BRIEF -
Examine the listing below and state how many of its lines contain the word "white". Write only the number.

ENTRIES SUPPLIED -
== == ==

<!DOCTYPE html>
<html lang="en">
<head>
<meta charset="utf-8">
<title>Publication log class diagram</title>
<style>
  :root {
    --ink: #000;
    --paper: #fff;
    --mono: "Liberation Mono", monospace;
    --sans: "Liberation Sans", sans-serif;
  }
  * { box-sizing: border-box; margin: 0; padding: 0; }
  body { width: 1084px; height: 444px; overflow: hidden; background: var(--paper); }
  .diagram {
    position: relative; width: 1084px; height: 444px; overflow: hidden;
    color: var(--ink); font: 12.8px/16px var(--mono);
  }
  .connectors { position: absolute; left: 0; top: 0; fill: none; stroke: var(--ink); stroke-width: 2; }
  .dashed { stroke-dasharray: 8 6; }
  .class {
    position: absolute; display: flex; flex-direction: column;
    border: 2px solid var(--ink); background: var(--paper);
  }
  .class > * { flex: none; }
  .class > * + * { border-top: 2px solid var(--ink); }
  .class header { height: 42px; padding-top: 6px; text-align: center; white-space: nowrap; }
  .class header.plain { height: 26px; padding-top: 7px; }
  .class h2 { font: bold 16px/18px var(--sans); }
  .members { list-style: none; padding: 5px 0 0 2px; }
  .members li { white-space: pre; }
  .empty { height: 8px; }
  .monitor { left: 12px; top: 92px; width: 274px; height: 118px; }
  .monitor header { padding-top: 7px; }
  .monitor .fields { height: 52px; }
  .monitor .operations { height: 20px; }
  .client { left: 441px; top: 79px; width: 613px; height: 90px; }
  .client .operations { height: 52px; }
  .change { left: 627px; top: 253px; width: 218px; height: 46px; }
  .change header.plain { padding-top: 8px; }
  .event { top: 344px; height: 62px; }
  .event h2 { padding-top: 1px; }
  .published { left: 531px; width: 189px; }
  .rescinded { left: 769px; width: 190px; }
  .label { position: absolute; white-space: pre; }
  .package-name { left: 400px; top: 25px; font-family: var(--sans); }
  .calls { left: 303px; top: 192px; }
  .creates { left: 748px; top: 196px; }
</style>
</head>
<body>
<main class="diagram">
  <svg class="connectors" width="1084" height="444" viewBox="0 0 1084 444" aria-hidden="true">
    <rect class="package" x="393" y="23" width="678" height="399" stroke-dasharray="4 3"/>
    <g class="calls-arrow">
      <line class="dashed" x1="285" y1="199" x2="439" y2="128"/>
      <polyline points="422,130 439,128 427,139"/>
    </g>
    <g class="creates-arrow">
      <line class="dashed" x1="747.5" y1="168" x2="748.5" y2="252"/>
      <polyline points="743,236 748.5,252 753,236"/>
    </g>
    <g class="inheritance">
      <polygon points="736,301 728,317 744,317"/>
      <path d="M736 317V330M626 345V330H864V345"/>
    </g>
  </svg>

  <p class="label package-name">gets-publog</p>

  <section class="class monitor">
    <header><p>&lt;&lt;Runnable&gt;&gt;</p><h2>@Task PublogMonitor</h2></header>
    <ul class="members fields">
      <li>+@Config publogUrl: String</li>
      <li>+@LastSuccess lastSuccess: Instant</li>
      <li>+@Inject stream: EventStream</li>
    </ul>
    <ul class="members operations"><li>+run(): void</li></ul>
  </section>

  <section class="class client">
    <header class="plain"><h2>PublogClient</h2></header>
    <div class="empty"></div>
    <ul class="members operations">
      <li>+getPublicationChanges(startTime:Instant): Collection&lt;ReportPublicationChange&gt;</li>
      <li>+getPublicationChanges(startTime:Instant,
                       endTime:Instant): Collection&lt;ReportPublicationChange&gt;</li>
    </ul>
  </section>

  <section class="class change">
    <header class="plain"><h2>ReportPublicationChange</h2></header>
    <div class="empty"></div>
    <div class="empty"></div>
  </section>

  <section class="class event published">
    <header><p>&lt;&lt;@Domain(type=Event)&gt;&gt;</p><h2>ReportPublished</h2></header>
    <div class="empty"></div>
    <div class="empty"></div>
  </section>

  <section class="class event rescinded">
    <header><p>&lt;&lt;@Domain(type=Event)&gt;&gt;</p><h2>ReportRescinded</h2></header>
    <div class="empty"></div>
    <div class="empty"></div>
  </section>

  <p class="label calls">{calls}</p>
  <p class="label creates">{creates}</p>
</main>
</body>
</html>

== == ==

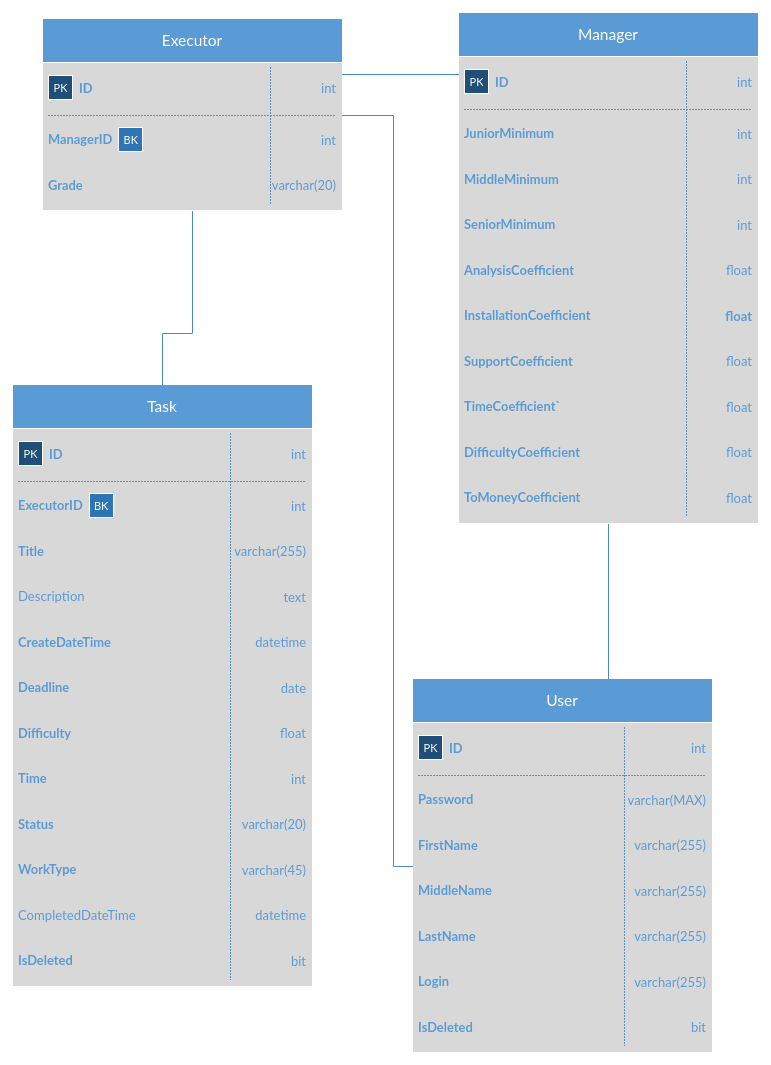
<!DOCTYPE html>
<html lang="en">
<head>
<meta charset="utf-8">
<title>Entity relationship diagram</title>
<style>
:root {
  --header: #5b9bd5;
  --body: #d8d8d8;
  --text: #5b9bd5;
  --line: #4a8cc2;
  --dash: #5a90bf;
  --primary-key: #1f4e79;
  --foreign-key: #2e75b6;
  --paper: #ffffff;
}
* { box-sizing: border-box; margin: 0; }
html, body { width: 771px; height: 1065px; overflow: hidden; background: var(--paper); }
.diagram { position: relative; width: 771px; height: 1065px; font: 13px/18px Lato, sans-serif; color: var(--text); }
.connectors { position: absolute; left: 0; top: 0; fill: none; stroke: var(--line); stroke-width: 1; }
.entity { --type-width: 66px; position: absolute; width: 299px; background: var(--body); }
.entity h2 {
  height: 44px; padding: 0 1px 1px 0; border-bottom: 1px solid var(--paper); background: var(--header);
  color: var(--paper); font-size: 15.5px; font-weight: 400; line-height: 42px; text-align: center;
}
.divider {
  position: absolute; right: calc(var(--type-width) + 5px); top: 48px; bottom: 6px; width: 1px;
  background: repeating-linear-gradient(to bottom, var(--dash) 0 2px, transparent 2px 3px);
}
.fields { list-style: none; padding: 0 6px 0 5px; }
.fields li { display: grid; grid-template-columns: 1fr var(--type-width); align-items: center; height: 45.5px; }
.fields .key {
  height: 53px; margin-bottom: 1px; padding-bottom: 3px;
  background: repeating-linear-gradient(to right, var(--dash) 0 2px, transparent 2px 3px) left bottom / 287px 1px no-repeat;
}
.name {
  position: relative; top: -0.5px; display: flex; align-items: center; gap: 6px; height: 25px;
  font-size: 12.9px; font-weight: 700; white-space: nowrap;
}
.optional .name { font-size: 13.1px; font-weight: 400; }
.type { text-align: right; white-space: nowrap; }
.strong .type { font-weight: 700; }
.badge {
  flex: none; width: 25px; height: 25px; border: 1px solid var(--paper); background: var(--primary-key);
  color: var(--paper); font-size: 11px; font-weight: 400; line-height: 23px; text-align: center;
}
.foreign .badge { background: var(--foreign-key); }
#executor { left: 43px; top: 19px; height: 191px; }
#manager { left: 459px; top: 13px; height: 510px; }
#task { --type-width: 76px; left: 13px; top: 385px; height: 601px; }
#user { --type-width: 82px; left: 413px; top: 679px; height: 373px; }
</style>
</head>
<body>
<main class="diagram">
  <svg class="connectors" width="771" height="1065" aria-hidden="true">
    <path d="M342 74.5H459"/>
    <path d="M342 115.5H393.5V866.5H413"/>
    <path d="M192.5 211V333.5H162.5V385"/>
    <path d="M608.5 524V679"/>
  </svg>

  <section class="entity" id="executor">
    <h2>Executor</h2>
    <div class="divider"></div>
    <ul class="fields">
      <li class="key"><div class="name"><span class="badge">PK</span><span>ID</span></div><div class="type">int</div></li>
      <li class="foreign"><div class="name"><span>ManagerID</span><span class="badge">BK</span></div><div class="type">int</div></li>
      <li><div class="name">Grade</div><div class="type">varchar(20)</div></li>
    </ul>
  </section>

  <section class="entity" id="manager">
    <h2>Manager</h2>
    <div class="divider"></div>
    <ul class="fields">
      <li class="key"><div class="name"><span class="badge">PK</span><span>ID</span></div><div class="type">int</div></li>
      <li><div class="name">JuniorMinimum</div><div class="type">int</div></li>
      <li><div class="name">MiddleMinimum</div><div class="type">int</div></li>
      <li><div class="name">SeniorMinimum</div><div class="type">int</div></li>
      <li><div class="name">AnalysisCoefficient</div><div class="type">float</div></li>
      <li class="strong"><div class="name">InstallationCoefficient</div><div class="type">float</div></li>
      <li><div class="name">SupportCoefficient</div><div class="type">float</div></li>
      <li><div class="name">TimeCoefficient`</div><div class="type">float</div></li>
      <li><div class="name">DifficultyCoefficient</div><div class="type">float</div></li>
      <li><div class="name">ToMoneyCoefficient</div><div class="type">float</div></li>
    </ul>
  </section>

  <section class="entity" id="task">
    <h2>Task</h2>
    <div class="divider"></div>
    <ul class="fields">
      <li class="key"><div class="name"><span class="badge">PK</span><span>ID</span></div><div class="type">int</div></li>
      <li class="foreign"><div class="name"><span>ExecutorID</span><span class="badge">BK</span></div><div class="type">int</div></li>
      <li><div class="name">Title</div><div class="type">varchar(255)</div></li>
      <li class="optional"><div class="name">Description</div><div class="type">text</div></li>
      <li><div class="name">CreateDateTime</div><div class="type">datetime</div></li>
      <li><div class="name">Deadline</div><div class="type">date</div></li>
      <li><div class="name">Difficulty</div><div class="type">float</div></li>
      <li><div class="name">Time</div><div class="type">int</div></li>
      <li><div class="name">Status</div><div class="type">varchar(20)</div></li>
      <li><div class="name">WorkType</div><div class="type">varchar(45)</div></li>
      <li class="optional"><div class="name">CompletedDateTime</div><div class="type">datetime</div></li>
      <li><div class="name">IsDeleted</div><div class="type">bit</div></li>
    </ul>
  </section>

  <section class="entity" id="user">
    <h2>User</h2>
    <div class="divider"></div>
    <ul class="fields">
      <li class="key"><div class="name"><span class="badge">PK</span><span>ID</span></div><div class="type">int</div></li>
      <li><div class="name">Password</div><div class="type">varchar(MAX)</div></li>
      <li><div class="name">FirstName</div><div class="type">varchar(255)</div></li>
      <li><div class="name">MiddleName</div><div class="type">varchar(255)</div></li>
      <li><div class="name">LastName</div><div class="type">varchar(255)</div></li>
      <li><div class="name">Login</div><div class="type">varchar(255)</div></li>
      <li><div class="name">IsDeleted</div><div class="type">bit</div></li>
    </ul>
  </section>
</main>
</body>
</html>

== == ==

SOLUTION -
5